Dataset records:
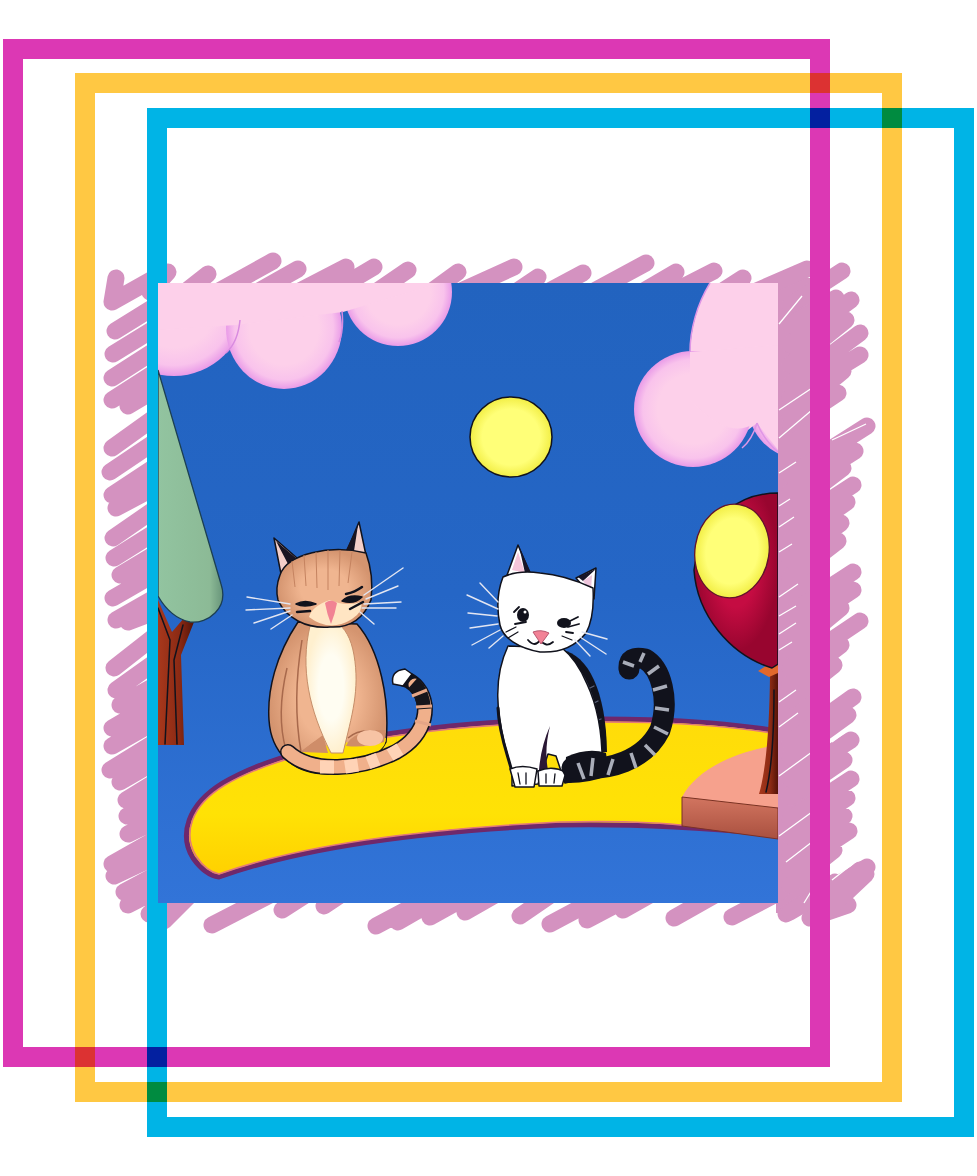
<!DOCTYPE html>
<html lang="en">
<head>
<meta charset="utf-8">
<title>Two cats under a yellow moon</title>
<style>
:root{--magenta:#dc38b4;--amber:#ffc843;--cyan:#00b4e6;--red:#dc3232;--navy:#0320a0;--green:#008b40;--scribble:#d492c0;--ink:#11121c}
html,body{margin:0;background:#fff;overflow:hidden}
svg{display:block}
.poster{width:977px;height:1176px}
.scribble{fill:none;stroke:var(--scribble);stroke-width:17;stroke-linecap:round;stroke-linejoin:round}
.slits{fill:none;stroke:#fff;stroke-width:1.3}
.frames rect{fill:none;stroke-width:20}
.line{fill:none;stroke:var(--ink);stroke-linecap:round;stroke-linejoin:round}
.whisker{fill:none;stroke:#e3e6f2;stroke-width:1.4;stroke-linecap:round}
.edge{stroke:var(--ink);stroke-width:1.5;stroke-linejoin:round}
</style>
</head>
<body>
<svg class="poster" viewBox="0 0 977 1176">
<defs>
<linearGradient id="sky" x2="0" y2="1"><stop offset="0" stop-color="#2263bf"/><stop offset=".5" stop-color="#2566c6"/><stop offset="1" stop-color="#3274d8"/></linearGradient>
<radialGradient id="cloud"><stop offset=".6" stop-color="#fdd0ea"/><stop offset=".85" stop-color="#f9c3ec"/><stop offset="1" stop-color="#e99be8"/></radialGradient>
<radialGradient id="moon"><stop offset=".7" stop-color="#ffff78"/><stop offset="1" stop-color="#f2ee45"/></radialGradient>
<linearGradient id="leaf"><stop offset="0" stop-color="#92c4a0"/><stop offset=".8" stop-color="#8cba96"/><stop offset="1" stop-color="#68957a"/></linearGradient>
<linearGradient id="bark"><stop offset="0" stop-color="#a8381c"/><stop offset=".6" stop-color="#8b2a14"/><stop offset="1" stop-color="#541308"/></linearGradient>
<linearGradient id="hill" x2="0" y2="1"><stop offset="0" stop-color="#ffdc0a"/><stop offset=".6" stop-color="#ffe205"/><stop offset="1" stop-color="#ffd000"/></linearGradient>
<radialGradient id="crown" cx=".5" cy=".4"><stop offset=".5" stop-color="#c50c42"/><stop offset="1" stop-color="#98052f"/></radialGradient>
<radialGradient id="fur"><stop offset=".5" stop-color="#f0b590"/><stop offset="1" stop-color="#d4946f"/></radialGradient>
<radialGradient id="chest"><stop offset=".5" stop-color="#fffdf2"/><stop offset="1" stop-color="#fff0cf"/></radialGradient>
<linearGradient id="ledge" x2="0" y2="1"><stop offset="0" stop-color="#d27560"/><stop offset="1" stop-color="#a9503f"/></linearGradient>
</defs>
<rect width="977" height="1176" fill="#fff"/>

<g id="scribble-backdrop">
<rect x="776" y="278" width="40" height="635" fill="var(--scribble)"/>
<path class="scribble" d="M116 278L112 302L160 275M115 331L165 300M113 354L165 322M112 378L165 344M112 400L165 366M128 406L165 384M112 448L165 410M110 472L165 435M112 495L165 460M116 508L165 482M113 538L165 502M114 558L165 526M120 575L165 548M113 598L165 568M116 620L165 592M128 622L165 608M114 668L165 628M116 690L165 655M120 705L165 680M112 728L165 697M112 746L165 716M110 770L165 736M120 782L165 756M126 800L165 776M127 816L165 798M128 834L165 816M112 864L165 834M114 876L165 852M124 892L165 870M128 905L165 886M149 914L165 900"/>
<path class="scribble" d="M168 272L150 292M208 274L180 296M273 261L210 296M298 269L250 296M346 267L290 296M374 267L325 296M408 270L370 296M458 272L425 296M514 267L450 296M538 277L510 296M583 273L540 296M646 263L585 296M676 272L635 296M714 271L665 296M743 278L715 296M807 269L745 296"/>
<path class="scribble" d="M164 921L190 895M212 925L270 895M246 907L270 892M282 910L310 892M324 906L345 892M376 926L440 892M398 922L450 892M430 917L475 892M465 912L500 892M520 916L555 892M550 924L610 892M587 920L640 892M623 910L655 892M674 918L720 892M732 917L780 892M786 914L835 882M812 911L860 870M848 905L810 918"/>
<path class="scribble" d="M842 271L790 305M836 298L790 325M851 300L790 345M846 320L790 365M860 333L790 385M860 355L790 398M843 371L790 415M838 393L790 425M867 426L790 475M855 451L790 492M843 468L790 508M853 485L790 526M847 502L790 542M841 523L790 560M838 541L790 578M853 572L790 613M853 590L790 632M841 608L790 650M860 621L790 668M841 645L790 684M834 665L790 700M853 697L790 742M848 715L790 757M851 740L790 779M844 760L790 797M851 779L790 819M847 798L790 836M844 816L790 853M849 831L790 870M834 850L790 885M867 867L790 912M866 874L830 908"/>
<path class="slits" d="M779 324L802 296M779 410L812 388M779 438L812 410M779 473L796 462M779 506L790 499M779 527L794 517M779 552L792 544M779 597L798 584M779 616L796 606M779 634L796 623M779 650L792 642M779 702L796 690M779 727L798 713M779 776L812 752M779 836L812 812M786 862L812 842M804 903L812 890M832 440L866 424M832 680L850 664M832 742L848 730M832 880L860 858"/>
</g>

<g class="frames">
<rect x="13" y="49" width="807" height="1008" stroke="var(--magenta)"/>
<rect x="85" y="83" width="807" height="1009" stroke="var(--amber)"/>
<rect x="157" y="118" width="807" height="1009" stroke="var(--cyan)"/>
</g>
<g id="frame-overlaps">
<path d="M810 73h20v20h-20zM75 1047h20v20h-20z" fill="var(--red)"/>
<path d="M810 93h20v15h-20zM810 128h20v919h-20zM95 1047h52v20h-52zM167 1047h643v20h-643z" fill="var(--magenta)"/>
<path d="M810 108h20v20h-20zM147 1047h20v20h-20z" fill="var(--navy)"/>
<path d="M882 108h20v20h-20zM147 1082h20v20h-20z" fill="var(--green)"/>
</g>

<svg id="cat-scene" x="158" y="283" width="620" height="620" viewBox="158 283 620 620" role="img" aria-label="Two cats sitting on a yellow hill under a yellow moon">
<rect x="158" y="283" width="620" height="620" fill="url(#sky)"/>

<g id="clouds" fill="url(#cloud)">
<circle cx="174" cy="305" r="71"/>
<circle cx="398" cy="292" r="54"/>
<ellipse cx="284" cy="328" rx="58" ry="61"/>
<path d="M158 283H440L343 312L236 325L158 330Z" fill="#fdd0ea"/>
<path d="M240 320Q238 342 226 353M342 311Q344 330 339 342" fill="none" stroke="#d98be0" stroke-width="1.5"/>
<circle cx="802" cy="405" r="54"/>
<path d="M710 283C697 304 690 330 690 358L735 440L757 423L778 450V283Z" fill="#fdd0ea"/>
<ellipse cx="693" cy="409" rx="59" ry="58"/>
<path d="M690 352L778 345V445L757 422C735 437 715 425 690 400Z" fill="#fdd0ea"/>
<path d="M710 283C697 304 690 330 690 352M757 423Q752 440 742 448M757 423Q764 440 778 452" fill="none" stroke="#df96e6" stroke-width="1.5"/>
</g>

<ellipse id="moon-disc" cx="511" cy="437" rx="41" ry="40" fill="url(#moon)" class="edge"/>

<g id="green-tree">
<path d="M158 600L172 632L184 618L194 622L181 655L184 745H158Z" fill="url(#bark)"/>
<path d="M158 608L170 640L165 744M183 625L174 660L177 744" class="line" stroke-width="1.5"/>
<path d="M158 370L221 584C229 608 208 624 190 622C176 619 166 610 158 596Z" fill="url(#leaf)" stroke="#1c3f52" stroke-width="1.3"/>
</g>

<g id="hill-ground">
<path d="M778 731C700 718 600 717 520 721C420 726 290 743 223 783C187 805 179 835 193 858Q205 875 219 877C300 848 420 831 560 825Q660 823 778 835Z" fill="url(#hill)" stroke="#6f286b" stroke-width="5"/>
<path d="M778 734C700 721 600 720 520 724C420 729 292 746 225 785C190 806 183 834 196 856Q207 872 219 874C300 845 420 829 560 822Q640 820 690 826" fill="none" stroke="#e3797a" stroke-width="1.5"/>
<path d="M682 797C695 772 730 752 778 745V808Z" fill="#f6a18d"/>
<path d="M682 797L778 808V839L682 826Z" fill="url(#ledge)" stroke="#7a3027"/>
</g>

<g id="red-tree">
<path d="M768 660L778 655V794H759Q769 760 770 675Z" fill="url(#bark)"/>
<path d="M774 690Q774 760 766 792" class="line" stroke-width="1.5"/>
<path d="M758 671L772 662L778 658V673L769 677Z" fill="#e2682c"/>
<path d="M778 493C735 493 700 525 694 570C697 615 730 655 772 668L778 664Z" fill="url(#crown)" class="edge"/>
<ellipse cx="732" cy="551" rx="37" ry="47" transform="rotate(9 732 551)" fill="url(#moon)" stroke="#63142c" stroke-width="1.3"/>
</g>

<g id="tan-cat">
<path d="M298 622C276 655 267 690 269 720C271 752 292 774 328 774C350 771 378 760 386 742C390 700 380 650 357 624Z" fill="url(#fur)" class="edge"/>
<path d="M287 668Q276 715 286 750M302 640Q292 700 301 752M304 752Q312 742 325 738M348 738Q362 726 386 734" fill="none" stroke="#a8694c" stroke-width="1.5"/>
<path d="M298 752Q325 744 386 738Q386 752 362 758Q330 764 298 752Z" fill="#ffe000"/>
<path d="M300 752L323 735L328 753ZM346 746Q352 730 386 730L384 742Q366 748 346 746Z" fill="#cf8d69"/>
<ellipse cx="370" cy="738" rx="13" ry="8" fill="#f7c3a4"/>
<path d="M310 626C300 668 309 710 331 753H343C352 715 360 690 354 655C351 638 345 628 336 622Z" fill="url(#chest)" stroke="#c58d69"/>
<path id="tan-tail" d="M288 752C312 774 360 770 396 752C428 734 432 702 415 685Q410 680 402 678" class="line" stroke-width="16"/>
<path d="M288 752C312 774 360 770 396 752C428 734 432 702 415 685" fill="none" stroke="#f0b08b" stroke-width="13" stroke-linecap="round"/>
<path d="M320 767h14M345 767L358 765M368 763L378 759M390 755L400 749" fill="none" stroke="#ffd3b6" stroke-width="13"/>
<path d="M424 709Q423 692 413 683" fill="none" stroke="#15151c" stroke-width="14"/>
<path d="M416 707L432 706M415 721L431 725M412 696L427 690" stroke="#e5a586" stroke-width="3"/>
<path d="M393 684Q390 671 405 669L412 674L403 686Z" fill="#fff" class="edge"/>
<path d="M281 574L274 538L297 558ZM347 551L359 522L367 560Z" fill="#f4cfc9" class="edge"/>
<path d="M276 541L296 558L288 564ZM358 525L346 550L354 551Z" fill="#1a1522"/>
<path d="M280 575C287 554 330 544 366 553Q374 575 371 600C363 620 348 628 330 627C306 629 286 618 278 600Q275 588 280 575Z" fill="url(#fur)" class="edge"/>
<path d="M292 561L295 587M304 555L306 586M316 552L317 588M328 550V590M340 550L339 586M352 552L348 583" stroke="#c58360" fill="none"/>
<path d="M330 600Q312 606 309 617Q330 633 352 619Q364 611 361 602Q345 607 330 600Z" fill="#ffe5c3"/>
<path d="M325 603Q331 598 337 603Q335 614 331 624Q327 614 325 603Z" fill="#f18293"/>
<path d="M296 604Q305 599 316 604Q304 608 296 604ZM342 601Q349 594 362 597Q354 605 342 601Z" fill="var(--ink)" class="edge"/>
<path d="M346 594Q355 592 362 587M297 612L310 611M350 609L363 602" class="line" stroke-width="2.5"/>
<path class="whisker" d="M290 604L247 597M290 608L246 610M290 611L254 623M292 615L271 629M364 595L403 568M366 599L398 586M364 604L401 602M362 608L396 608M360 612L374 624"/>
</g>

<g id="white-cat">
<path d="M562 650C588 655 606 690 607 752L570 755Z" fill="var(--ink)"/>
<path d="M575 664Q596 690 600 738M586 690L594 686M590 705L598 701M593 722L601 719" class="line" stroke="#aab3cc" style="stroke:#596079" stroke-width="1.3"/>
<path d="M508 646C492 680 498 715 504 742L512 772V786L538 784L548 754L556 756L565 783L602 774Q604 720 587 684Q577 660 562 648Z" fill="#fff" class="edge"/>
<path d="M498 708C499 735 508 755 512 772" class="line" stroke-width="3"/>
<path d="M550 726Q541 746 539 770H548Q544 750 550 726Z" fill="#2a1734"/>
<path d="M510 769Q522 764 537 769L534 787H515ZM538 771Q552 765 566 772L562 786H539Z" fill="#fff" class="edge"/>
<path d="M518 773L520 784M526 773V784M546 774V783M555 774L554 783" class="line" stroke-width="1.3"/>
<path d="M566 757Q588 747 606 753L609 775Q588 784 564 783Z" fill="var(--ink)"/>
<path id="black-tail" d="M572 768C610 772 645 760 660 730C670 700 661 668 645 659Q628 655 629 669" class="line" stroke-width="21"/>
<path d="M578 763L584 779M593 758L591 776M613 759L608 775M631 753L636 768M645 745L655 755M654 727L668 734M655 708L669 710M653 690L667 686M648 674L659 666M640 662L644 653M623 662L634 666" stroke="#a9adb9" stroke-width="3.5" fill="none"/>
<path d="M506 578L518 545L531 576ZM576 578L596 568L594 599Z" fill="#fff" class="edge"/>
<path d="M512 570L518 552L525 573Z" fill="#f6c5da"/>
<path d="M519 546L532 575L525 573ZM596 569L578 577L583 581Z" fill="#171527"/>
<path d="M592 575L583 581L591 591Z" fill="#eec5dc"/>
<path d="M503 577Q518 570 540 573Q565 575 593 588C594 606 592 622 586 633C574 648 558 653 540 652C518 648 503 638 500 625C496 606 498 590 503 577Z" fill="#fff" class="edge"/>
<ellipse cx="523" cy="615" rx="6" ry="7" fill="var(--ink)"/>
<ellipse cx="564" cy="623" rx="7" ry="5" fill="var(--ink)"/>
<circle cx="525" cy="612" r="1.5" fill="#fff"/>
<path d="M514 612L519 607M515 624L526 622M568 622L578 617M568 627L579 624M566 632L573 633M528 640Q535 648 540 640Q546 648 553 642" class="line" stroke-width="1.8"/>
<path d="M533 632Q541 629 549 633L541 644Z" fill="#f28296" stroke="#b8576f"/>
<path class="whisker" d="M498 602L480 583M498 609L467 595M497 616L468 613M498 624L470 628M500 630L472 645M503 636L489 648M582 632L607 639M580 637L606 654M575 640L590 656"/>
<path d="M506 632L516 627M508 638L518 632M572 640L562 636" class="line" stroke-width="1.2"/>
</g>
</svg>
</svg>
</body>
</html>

■ TASK BRIEF ■
In the entries above, copy each line that contains the string "style".

■ SOLVED PROBLEM ■
<style>
</style>
<path d="M575 664Q596 690 600 738M586 690L594 686M590 705L598 701M593 722L601 719" class="line" stroke="#aab3cc" style="stroke:#596079" stroke-width="1.3"/>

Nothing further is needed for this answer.